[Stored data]

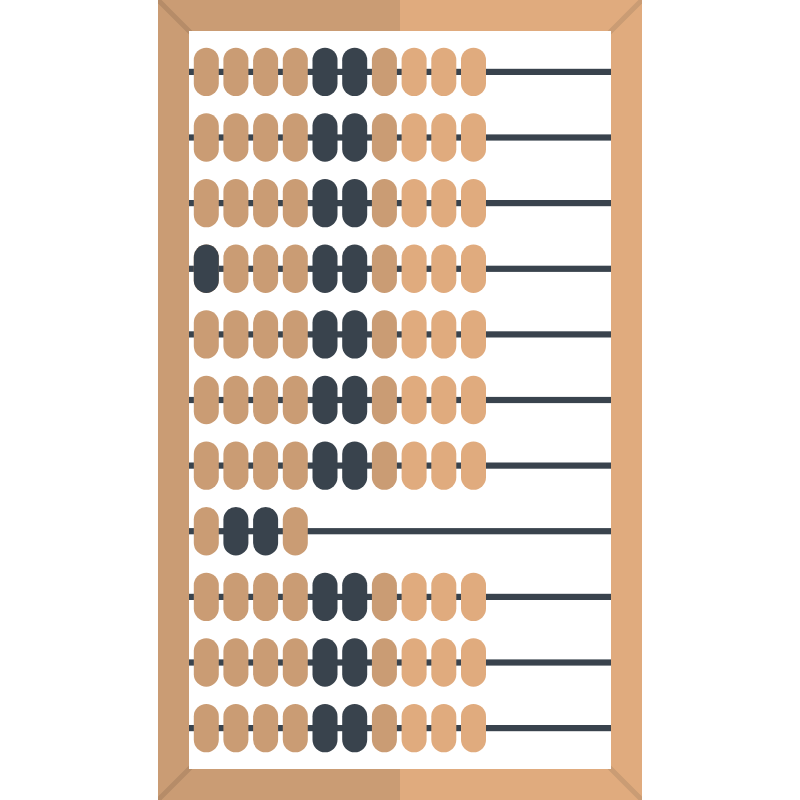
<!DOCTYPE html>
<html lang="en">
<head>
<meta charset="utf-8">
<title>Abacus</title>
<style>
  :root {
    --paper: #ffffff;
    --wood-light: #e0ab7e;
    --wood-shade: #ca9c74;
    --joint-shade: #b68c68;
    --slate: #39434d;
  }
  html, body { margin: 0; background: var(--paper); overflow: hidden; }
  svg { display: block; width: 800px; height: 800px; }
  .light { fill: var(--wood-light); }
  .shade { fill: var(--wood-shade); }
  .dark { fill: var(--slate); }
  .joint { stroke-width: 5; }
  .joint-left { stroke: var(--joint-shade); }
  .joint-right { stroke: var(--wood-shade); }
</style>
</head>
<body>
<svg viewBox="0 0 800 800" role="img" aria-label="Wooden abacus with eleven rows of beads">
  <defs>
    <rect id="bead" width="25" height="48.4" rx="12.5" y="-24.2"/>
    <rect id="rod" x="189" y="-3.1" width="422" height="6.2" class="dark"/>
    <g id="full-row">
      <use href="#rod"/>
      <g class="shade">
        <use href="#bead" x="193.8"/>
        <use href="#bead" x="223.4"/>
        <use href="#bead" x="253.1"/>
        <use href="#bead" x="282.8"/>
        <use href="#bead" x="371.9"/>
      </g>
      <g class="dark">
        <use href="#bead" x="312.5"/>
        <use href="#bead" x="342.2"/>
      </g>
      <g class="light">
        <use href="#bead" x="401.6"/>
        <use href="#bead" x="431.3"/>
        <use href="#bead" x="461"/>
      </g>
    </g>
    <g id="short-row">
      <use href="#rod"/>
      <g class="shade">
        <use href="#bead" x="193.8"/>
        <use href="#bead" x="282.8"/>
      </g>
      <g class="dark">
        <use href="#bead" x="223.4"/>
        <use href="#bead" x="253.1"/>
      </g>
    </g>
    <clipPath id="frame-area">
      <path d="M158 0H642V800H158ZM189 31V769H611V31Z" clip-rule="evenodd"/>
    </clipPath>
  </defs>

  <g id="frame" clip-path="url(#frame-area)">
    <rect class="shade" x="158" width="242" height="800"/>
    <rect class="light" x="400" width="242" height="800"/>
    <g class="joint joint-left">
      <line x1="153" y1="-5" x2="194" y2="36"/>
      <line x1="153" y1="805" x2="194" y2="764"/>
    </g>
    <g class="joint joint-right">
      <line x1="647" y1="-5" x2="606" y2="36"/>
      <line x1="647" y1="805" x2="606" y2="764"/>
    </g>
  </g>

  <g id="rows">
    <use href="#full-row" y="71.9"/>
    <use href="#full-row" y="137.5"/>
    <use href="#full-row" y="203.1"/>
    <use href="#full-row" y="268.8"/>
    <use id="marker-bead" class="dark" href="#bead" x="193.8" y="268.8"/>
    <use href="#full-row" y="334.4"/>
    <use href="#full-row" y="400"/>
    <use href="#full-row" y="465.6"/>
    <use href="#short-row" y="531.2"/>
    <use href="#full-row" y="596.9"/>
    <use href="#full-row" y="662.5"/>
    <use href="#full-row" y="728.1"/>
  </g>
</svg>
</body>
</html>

---

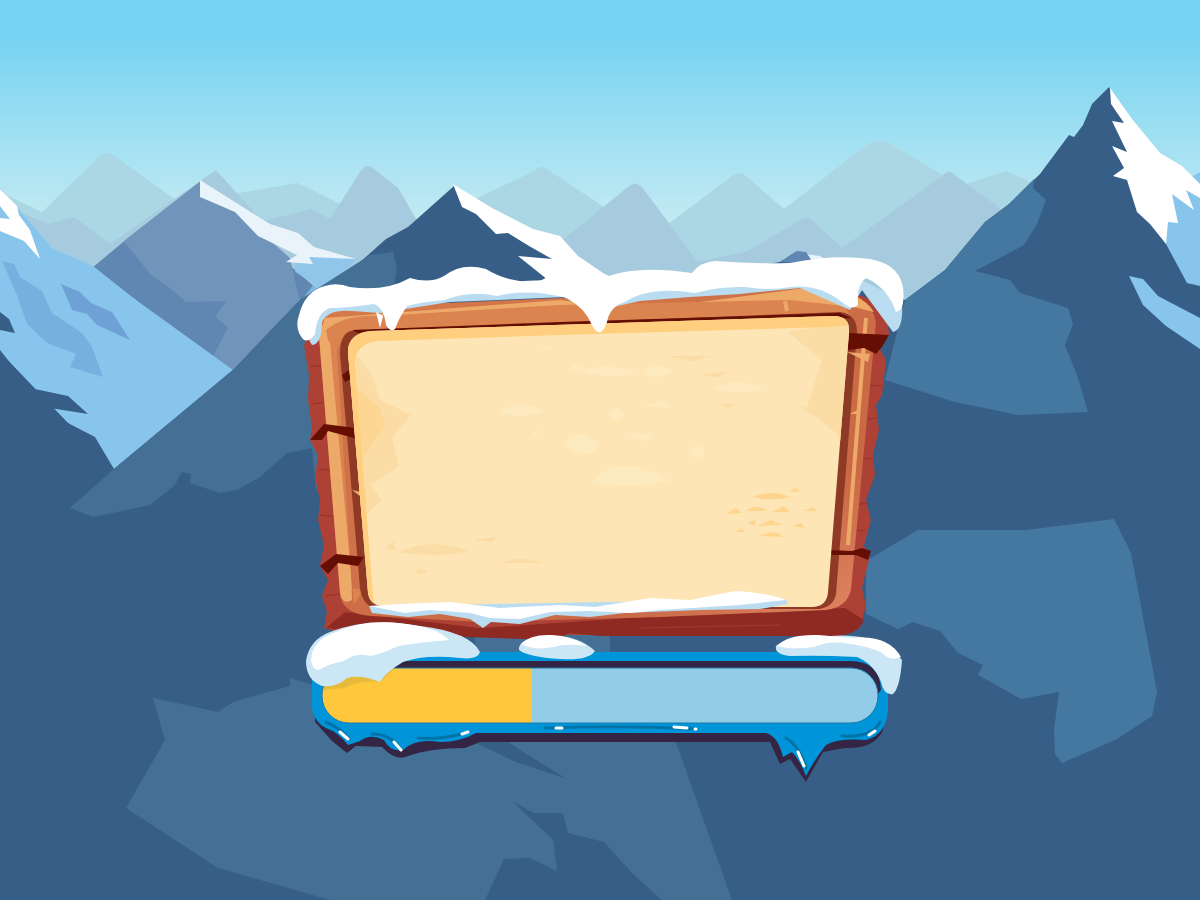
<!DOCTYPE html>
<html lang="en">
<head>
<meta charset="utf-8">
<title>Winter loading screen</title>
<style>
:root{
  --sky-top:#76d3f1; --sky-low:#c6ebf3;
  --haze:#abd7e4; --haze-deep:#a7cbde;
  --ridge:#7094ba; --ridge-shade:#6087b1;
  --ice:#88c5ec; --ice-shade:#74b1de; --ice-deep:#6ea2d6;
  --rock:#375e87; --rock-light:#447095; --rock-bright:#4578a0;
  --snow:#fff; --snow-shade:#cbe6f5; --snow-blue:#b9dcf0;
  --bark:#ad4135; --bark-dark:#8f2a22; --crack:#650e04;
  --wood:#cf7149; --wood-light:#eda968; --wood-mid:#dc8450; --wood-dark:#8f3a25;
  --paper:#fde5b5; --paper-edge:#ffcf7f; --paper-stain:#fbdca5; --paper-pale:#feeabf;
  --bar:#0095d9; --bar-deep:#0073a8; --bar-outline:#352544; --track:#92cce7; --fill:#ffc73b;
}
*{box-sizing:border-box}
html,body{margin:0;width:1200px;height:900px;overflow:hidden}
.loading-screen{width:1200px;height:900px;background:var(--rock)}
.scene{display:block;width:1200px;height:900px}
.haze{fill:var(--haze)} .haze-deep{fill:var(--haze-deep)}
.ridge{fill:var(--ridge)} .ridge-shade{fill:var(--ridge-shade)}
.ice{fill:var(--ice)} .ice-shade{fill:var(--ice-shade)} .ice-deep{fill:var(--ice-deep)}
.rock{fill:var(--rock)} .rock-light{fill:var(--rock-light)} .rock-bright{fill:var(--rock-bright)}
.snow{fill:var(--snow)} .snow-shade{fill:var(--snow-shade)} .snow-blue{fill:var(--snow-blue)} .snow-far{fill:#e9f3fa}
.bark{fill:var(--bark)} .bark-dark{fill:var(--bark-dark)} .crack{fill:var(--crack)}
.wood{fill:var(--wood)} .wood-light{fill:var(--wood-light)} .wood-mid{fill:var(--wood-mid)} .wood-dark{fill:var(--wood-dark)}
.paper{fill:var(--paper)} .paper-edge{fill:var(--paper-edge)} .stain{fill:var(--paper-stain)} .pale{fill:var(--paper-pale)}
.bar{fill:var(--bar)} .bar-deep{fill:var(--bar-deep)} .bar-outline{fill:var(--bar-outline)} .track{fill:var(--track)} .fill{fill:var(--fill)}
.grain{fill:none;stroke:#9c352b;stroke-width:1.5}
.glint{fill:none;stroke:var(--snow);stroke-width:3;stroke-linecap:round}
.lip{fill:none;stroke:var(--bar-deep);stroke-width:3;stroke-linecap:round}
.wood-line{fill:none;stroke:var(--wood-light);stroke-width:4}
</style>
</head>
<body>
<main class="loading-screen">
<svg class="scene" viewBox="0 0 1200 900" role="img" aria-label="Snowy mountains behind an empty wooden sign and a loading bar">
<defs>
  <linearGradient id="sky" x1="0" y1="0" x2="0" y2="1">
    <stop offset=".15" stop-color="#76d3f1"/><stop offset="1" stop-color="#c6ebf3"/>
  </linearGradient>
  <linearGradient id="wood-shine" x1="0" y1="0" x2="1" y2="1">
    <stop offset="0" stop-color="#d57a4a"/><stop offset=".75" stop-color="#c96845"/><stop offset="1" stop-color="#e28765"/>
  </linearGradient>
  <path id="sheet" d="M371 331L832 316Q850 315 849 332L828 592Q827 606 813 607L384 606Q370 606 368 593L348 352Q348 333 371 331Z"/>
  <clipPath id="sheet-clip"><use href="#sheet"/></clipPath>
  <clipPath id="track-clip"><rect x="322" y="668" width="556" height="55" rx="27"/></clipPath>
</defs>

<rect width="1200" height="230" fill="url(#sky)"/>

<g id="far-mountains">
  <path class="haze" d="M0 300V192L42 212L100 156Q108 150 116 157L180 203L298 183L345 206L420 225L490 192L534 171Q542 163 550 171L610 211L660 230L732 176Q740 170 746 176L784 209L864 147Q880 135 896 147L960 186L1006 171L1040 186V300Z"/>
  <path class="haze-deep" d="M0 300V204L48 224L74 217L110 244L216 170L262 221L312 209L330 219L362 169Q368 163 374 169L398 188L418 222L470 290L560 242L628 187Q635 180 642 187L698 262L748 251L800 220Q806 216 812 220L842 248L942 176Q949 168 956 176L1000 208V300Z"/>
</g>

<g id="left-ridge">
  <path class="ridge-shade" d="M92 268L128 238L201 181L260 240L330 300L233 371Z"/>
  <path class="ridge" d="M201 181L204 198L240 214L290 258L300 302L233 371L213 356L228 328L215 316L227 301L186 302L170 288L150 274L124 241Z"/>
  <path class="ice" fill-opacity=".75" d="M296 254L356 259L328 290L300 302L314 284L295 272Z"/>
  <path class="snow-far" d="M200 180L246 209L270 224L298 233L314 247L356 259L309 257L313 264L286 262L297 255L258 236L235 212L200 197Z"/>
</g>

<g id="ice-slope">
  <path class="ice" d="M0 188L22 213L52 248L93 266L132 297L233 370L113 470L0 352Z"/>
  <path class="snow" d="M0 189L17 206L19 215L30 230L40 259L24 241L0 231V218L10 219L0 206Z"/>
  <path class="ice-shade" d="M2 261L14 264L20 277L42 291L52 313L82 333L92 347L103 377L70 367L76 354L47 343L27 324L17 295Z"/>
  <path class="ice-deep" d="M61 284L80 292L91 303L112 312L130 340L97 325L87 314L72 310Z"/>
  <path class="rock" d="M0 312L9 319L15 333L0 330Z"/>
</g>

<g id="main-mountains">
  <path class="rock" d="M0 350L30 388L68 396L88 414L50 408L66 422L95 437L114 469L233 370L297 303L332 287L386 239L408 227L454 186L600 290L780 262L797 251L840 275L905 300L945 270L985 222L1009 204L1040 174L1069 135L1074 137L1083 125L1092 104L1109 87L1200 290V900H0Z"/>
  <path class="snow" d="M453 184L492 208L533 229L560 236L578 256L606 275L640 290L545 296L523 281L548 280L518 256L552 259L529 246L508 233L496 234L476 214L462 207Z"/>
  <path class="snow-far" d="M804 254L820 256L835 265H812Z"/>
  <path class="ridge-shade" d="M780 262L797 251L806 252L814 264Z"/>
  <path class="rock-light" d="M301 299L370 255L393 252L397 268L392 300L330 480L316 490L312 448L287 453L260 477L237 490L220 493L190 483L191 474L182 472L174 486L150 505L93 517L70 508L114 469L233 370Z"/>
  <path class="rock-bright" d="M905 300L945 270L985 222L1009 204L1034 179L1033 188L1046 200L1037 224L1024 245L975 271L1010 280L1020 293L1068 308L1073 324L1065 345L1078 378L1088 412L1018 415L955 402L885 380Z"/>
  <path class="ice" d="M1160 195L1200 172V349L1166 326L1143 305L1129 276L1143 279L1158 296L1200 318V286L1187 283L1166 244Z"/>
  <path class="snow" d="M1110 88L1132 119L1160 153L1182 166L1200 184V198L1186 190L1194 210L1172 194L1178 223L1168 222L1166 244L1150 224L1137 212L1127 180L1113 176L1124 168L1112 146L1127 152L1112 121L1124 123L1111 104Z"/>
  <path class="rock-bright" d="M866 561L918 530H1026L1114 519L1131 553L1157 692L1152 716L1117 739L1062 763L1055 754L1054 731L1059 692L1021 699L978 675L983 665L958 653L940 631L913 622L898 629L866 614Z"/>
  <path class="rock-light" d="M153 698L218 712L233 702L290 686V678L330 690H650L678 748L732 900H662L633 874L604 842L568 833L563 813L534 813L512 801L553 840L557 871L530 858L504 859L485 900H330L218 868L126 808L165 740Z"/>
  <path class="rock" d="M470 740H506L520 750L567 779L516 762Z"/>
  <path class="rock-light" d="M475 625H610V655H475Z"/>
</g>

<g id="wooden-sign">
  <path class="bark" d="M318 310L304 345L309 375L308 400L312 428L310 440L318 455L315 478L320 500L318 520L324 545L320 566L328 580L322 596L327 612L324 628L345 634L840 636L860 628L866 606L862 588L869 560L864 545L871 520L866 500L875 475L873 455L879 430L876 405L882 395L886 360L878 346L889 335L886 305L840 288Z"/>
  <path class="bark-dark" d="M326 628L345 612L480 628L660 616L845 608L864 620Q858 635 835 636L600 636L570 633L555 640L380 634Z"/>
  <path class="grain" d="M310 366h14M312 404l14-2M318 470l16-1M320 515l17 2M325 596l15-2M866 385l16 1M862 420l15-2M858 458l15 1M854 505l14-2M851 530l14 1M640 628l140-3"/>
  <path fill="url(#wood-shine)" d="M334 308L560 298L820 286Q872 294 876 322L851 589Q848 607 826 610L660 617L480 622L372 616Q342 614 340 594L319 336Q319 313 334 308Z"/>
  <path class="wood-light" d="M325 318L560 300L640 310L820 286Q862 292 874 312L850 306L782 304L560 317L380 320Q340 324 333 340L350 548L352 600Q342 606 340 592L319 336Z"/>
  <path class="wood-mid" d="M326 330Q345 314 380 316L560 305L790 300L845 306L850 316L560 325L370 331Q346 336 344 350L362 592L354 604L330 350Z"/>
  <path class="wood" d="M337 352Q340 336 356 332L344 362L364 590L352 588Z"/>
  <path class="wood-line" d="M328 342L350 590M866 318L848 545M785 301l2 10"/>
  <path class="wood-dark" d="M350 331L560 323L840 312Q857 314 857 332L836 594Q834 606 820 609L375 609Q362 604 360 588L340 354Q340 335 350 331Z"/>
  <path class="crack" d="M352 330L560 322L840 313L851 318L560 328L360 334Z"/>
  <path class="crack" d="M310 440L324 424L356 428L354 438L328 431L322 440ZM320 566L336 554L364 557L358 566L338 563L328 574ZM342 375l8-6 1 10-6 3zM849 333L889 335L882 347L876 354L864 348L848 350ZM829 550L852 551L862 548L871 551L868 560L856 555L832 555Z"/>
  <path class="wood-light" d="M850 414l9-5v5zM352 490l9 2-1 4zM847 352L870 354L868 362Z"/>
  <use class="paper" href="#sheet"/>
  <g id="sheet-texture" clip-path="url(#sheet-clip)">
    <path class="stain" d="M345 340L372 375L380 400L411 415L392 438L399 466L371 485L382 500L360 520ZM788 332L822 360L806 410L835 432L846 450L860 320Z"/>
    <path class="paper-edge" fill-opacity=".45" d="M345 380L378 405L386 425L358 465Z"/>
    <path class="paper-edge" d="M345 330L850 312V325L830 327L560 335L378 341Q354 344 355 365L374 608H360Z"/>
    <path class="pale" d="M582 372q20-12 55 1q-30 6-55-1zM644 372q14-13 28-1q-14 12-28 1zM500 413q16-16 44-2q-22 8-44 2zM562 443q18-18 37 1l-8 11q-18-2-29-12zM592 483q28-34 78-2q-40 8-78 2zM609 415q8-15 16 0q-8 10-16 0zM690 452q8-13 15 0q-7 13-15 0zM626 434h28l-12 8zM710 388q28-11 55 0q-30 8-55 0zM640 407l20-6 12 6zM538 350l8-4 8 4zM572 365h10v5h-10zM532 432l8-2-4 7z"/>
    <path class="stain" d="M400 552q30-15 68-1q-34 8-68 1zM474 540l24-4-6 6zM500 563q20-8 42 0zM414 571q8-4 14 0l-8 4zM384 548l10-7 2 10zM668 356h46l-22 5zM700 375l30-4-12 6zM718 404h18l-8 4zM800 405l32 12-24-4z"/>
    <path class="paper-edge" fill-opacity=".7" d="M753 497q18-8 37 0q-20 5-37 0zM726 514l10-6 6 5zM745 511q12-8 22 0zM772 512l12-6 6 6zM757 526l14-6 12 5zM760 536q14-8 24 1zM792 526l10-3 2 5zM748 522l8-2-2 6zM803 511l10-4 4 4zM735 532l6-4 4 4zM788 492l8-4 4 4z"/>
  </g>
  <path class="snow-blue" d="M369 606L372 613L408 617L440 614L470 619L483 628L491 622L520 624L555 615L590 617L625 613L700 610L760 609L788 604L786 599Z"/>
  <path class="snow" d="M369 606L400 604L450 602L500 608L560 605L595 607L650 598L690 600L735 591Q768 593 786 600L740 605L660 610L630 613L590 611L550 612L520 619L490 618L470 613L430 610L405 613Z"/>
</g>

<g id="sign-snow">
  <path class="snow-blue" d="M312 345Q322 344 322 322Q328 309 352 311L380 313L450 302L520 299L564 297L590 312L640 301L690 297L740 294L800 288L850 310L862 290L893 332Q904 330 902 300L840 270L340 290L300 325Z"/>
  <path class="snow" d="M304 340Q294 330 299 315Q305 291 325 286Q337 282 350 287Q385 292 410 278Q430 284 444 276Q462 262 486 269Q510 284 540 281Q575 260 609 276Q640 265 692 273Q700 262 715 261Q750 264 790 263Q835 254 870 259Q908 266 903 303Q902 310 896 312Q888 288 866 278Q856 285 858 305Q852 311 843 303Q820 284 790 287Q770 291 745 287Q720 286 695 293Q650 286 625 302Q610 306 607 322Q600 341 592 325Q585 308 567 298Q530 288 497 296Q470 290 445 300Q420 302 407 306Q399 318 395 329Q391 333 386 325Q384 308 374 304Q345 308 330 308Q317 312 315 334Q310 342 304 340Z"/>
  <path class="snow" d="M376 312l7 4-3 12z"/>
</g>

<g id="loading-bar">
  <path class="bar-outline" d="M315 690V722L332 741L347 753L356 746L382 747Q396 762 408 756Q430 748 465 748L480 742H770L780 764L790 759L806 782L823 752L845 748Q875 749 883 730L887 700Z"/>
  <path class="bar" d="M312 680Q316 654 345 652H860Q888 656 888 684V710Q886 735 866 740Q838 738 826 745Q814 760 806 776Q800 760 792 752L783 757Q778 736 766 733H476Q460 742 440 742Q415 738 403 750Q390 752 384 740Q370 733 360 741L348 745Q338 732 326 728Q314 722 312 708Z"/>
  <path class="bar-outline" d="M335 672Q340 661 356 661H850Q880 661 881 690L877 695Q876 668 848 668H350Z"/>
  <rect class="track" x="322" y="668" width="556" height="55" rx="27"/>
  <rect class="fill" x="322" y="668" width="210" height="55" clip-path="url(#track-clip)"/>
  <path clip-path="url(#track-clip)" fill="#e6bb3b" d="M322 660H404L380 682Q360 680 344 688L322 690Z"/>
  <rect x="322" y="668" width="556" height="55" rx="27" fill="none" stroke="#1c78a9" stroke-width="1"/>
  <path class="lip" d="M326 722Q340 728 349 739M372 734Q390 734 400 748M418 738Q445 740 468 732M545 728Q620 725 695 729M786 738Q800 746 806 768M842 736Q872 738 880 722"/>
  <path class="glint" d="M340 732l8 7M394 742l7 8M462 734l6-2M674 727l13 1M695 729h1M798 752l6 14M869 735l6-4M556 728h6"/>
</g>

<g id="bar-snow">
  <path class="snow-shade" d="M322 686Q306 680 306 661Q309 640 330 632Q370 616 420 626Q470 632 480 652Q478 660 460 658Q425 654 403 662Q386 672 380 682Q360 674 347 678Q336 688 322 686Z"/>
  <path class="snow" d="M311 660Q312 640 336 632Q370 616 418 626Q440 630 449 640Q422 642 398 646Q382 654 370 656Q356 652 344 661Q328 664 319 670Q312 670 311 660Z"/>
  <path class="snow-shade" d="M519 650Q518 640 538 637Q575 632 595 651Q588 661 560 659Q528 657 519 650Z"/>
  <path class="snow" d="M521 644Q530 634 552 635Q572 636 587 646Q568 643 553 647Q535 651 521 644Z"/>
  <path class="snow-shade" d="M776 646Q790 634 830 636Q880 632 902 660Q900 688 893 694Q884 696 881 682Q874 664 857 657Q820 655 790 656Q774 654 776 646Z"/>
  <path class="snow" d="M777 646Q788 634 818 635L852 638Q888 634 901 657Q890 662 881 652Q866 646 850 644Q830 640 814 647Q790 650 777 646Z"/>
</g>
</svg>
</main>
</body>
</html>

[Exercise prompt] Among the entries above, the line containing "606L400 604L450 602L500", the line containing "345Q322 344 322", and all lines between them are to be restated word for word; nothing else belongs in the reply.

[Final answer]
  <path class="snow" d="M369 606L400 604L450 602L500 608L560 605L595 607L650 598L690 600L735 591Q768 593 786 600L740 605L660 610L630 613L590 611L550 612L520 619L490 618L470 613L430 610L405 613Z"/>
</g>

<g id="sign-snow">
  <path class="snow-blue" d="M312 345Q322 344 322 322Q328 309 352 311L380 313L450 302L520 299L564 297L590 312L640 301L690 297L740 294L800 288L850 310L862 290L893 332Q904 330 902 300L840 270L340 290L300 325Z"/>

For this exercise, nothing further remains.